There were eight people in the bar that night, not including the owner, when a thin tower of everything I’m not, wrapped up in tight leather, walked in.
Legs slid up to me without asking around for a healer. She said something, and I didn’t listen to anything except the tone of her voice. It was calm, smooth. I don’t even remember saying, okay, but I knew I had accepted something after the entire room stopped and looked in my direction.
“Good, so you’ll help me get back the broach?” Her voice was almost too quick. But since my comprehension had come back to me, my face sunk when I realized what had happened. “Are you okay?”
She had noticed, and I took a moment to regain my composure. “Of course I am. I’m-” I thought about my regular line of bravado and snark. It didn’t seem right. “-The-“
Her bright eyes stared at me in the silence. “Are you sure you can help me? You don't look that strong for a caster.”
My lips didn’t move, my hair just furled and eye twitched. I glared at her. I must have seemed partially ominous. Besides the dirty white robe, I’m not much. I’m not very threatening. On a wet day, I'm a hundred and fifteen pounds. And that includes my everyday carry.
“Are you sure you’re the white mage?”
 

Saturday, August 18, 2018
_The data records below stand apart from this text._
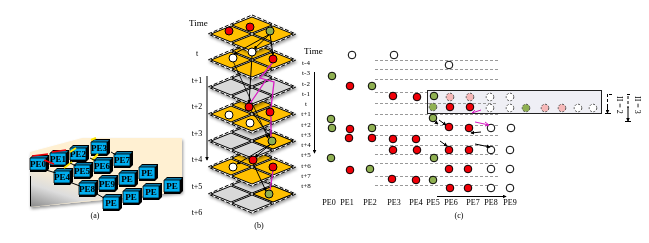
<!DOCTYPE html>
<html lang="en">
<head>
<meta charset="utf-8">
<title>Mapping of operations to processing elements over time</title>
<style>
:root{--ink:#000;--red:#f00008;--green:#8fb052;--tile:#ffc000;--idle:#d9d9d9;--cube:#00aeef;--plane:#fff0d2;--route:#d81bc4;--window:#efeff5;--soft:#f6b8b8}
*{box-sizing:border-box;margin:0;padding:0}
body{width:649px;height:243px;overflow:hidden;background:#fff;color:var(--ink);font:8px/10px "Liberation Serif",serif}
.diagram{position:relative;width:649px;height:243px;overflow:hidden}
.panel{position:absolute;top:0;height:243px}
.array{left:0;width:188px}
.stack{left:188px;width:114px}
.schedule{left:302px;width:347px}
.panel svg{position:absolute;left:0;top:0;display:block}
figcaption{position:absolute;width:30px;text-align:center}
.array figcaption{left:80px;top:211px}
.stack figcaption{left:56px;top:221px}
.schedule figcaption{left:142px;top:211px}
.axis-title{position:absolute;font-size:9px}
.stack .axis-title{left:1px;top:18px}
.schedule .axis-title{left:2px;top:46px}
.times{position:absolute;list-style:none;display:flex;flex-direction:column;justify-content:space-between;text-align:center}
.stack .times{left:0;top:49px;width:18px;height:169px}
.schedule .times{left:-6px;top:58px;width:20px;height:133px;font-size:7px}
.elements{position:absolute;left:0;top:198px;list-style:none;height:7px;width:240px;overflow:hidden}
.elements li{position:absolute;left:var(--x);width:20px;margin-left:-10px;text-align:center}
.interval{position:absolute;top:92px;height:25px;writing-mode:vertical-rl;text-align:center;line-height:9px}
.outer{left:313px}.inner{left:331px}
.line{fill:none;stroke:var(--ink)}
.route{fill:none;stroke:var(--route)}
.dash{stroke-dasharray:3 2}
.red{fill:var(--red)}.green{fill:var(--green)}.white{fill:#fff}.soft{fill:var(--soft)}
.node{stroke:var(--ink)}
.ghost{stroke:#555;stroke-dasharray:2 1.5}
.busy{fill:var(--tile)}.idle{fill:var(--idle)}
.cubes text{font:bold 9px "Liberation Serif",serif;text-anchor:middle}
</style>
</head>
<body>
<main class="diagram">

<figure class="panel array">
<svg width="188" height="243" viewBox="0 0 188 243" role="img" aria-label="Array of processing elements">
<defs>
<linearGradient id="fold" x1="0" y1="1" x2="1" y2="0"><stop offset="0" stop-color="#888"/><stop offset=".3" stop-color="#ddd"/><stop offset=".6" stop-color="#fff0d2"/></linearGradient>
<filter id="shade" x="-10%" y="-10%" width="125%" height="135%"><feDropShadow dx="1" dy="2" stdDeviation="1.5" flood-opacity=".4"/></filter>
<g id="cube"><path d="M-9-5l3-3H10V6L7 9H-9z" fill="#000"/><path d="M-8-5l2-2H9L7-5z" fill="#0878a8"/><path d="M-9-5H7V7H-9z" fill="var(--cube)" stroke="#000" stroke-width=".8"/></g>
<marker id="tip" viewBox="0 0 6 6" refX="5" refY="3" markerWidth="4" markerHeight="4" orient="auto"><path d="M0 0L6 3L0 6z"/></marker>
</defs>
<g filter="url(#shade)">
<path d="M30 152L82 138H182V192L30 207z" fill="var(--plane)"/>
<path d="M30 207L30 170L90 168L150 194z" fill="url(#fold)"/>
</g>
<path class="line" d="M30.5 176V206"/>
<g class="cubes">
<use href="#cube" x="100" y="147"/><text x="99" y="151">PE3</text>
<use href="#cube" x="79" y="153"/><text x="78" y="157">PE2</text>
<use href="#cube" x="59" y="158"/><text x="58" y="162">PE1</text>
<use href="#cube" x="39" y="163"/><text x="38" y="167">PE0</text>
<use href="#cube" x="123" y="159"/><text x="122" y="163">PE7</text>
<use href="#cube" x="103" y="165"/><text x="102" y="169">PE6</text>
<use href="#cube" x="83" y="170"/><text x="82" y="174">PE5</text>
<use href="#cube" x="63" y="176"/><text x="62" y="180">PE4</text>
<use href="#cube" x="148" y="172"/><text x="147" y="176">PE</text>
<use href="#cube" x="128" y="178"/><text x="127" y="182">PE</text>
<use href="#cube" x="108" y="183"/><text x="107" y="187">PE9</text>
<use href="#cube" x="88" y="188"/><text x="87" y="192">PE8</text>
<use href="#cube" x="173" y="185"/><text x="172" y="189">PE</text>
<use href="#cube" x="152" y="191"/><text x="151" y="195">PE</text>
<use href="#cube" x="132" y="196"/><text x="131" y="200">PE</text>
<use href="#cube" x="112" y="202"/><text x="111" y="206">PE</text>
</g>
<path d="M32 156L48 154M52 152L66 150M44 160L54 164" fill="none" stroke="var(--red)" stroke-width="1.5"/>
<path d="M64 168L72 162M70 152L76 148M91 140L96 138M92 160L98 154" fill="none" stroke="#ffe600" stroke-width="2"/>
<path class="line" d="M46 170L56 173M70 163L76 166M90 158L96 161M111 152L116 155M72 183L80 186M97 194L104 198"/>
</svg>
<figcaption>(a)</figcaption>
</figure>

<figure class="panel stack">
<span class="axis-title">Time</span>
<ol class="times"><li>t</li><li>t+1</li><li>t+2</li><li>t+3</li><li>t+4</li><li>t+5</li><li>t+6</li></ol>
<svg width="114" height="243" viewBox="188 0 114 243" role="img" aria-label="Array layers stacked along the time axis">
<defs>
<path id="tile" d="M0-8L20 0L0 8L-20 0z" stroke="#000"/>
<path id="plate" d="M0-19L44 0L0 19L-44 0z" fill="#fff" stroke="#000" stroke-dasharray="4 2"/>
<g id="layer"><use href="#plate" filter="url(#shade)"/><use href="#tile" y="-9"/><use href="#tile" x="-21"/><use href="#tile" x="21"/><use href="#tile" y="9"/></g>
<circle id="dot" r="4"/>
</defs>
<use href="#layer" class="idle" x="252" y="194"/>
<use href="#tile" class="busy" x="273" y="194"/>
<use href="#layer" class="busy" x="252" y="167"/>
<use href="#layer" class="idle" x="252" y="141"/>
<use href="#tile" class="busy" x="273" y="141"/>
<use href="#layer" class="busy" x="252" y="114"/>
<use href="#layer" class="idle" x="252" y="87"/>
<use href="#layer" class="busy" x="252" y="60"/>
<use href="#layer" class="busy" x="252" y="34"/>
<g class="line" marker-end="url(#tip)">
<path d="M270 34L234 54" marker-end="url(#tip)"/><path d="M270 34L254 49" marker-end="url(#tip)"/><path d="M270 34L273 55" marker-end="url(#tip)"/>
<path d="M233 61L268 138" stroke-width=".8"/><path d="M252 56L249 103" marker-end="url(#tip)"/>
<path d="M271 144L237 164" marker-end="url(#tip)"/><path d="M271 144L255 157" marker-end="url(#tip)"/><path d="M250 109L270 137" marker-end="url(#tip)"/>
<path d="M253 163L266 191" marker-end="url(#tip)"/>
</g>
<path class="route" stroke-width="1.3" d="M273 62L260 78L274 82L271 108M266 80L249 105M271 115V138M273 170L270 191"/>
<g class="node">
<g class="red"><use href="#dot" x="229" y="31"/><use href="#dot" x="250" y="27"/><use href="#dot" x="273" y="59"/><use href="#dot" x="249" y="107"/><use href="#dot" x="270" y="112"/><use href="#dot" x="253" y="160"/><use href="#dot" x="273" y="167"/></g>
<g class="green"><use href="#dot" x="270" y="31"/><use href="#dot" x="272" y="141"/><use href="#dot" x="269" y="194"/></g>
<g class="white"><use href="#dot" x="233" y="58"/><use href="#dot" x="252" y="52"/><use href="#dot" x="229" y="115"/><use href="#dot" x="250" y="123"/><use href="#dot" x="233" y="167"/></g>
</g>
<path class="line" d="M207 76V160" marker-end="url(#tip)"/>
</svg>
<figcaption>(b)</figcaption>
</figure>

<figure class="panel schedule">
<svg width="347" height="243" viewBox="302 0 347 243" role="img" aria-label="Schedule of operations per processing element">
<defs><circle id="op" r="3.8"/></defs>
<path class="dash" fill="none" stroke="#999" d="M375 60.5H498M375 69.5H498M375 79.5H498M375 92.5H498M375 103.5H498M375 114.5H498M375 125.5H498M375 135.5H498M375 145.5H498M375 154.5H498M375 163.5H498M375 176.5H498M375 185.5H498"/>
<rect x="427.5" y="90.5" width="174" height="23" fill="var(--window)" stroke="#222"/>
<path class="dash" fill="none" stroke="#999" d="M428 103.5H498"/>
<g class="node">
<g class="white">
<use href="#op" x="352" y="55"/><use href="#op" x="394" y="55"/><use href="#op" x="449" y="65"/>
<use href="#op" x="491" y="128"/><use href="#op" x="511" y="128"/>
<use href="#op" x="491" y="150"/><use href="#op" x="510" y="150"/>
<use href="#op" x="491" y="169"/><use href="#op" x="510" y="169"/>
<use href="#op" x="491" y="188"/><use href="#op" x="510" y="188"/>
</g>
<g class="green">
<use href="#op" x="332" y="76"/><use href="#op" x="372" y="86"/><use href="#op" x="434" y="96"/>
<use href="#op" x="331" y="119"/><use href="#op" x="433" y="118"/>
<use href="#op" x="332" y="128"/><use href="#op" x="372" y="128"/>
<use href="#op" x="331" y="158"/><use href="#op" x="434" y="158"/>
<use href="#op" x="370" y="169"/><use href="#op" x="433" y="180"/>
</g>
<g class="red">
<use href="#op" x="350" y="86"/><use href="#op" x="393" y="96"/><use href="#op" x="417" y="97"/>
<use href="#op" x="450" y="107"/><use href="#op" x="470" y="107"/>
<use href="#op" x="350" y="129"/><use href="#op" x="449" y="127"/><use href="#op" x="469" y="128"/>
<use href="#op" x="349" y="138"/><use href="#op" x="372" y="138"/><use href="#op" x="393" y="139"/><use href="#op" x="416" y="139"/>
<use href="#op" x="393" y="150"/><use href="#op" x="417" y="150"/><use href="#op" x="449" y="150"/><use href="#op" x="469" y="150"/>
<use href="#op" x="350" y="170"/><use href="#op" x="449" y="169"/><use href="#op" x="468" y="169"/>
<use href="#op" x="392" y="179"/><use href="#op" x="416" y="180"/>
<use href="#op" x="450" y="188"/><use href="#op" x="468" y="188"/>
</g>
</g>
<g class="ghost">
<g class="green"><use href="#op" x="433" y="107"/><use href="#op" x="526" y="108"/></g>
<g class="soft"><use href="#op" x="450" y="97"/><use href="#op" x="470" y="97"/><use href="#op" x="545" y="108"/><use href="#op" x="562" y="108"/></g>
<g class="white"><use href="#op" x="490" y="97"/><use href="#op" x="510" y="97"/><use href="#op" x="490" y="108"/><use href="#op" x="510" y="108"/><use href="#op" x="578" y="108"/><use href="#op" x="593" y="108"/></g>
</g>
<g class="line">
<path d="M434 121L438 124" marker-end="url(#tip)"/><path d="M440 141L447 146" marker-end="url(#tip)"/>
<path d="M481 132L471 133" marker-end="url(#tip)"/><path d="M475 144L490 147" marker-end="url(#tip)"/>
<path d="M439 120L446 125" marker-end="url(#tip)"/>
</g>
<g class="route"><path d="M475 122L489 125M489 125L485 122M489 125L485 126"/><path d="M481 110L472 113M472 113L475 110"/></g>
<g class="line">
<path d="M314.5 72V153" marker-end="url(#tip)"/>
<path d="M437 196.5H506" marker-end="url(#tip)"/>
<path d="M605 113.5H611M625 121.5H631M609 94.5H612M627 94.5H630"/>
<path class="dash" d="M607.5 94V108M628 96V108"/>
<path d="M607.5 107V113" marker-end="url(#tip)"/><path d="M628 107V121" marker-end="url(#tip)"/>
</g>
</svg>
<span class="axis-title">Time</span>
<ol class="times"><li>t-4</li><li>t-3</li><li>t-2</li><li>t-1</li><li>t</li><li>t+1</li><li>t+2</li><li>t+3</li><li>t+4</li><li>t+5</li><li>t+6</li><li>t+7</li><li>t+8</li></ol>
<ul class="elements">
<li style="--x:27px">PE0</li><li style="--x:45px">PE1</li><li style="--x:68px">PE2</li><li style="--x:92px">PE3</li><li style="--x:114px">PE4</li><li style="--x:131px">PE5</li><li style="--x:149px">PE6</li><li style="--x:171px">PE7</li><li style="--x:189px">PE8</li><li style="--x:208px">PE9</li>
</ul>
<span class="interval outer">II = 2</span>
<span class="interval inner">II = 3</span>
<figcaption>(c)</figcaption>
</figure>

</main>
</body>
</html>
The symbol of power

The third season, after that night with the orc, my spoon had become stained with red blood. The DM took my character sheet and wrote down, "Red Wooden Cooking Spoon" under one of my attack slots. It was now a magical weapon that had a +1 to attack and damage with an unknown critical bonus. He said I could feel power covering from the spoon as I held it. So I kept on holding it.

  In towns, it was always in my hand. Whenever there was a fight, I was immediately ready to attack. And based on the rules in 3rd edition, I would normally have to spend an action to draw my weapon. But since no one questioned my spoon as a weapon, I usually got the first strike in. By this point, my spoon was doing actually slicing damage. I hadn't gotten a critical, but that was about to change.

  We were in a fight with some bandits and had gotten to fifth level. Everyone was kicking ass, except for me. First tier wizards are still not great fighters when with a magical spoon. So I was more or less barely holding my own. Until I rolled a critical natural twenty. As it landed, the DM explained that I felt a rush magic surge through the spoon and tear open the armor of my bandit. A second later, his intestines spilled out onto the ground and he died. Everyone turned to me in awe. I held the spoon high and grinned at the other bandits in game. Their moral dropped and they gave up.

The DM took my sheet again and wrote down, "Red Wooden Cooking Spoon of Disembowelment." It has an automatic kill on a natural twenty attack roll. I was gaining strength, but I was still a two and a half foot aquatic pixie. At this point in the game, we were seventh level, about to turn eight. I had managed to stay alive and I was starting to do some damage with spells for a change, using my spoon as a wand.

All was well until we decided to steal a few magic items.

The second test of my Nixie

On my second challenge, the party has received a contract to hunt down a pack of six orcs. But before we were to leave, the group wanted to resupply. The ranger went to the fletcher, the barbarian went to the blacksmith, and the monk went to the cemetery to meditate. I asked to go to the magic shop. The

Again, we traveled outside the city and were attacked immediately by our prey. This was a running joke in the group to speed up finding the combat. In the same way as the last, I called out my enemy, one this time.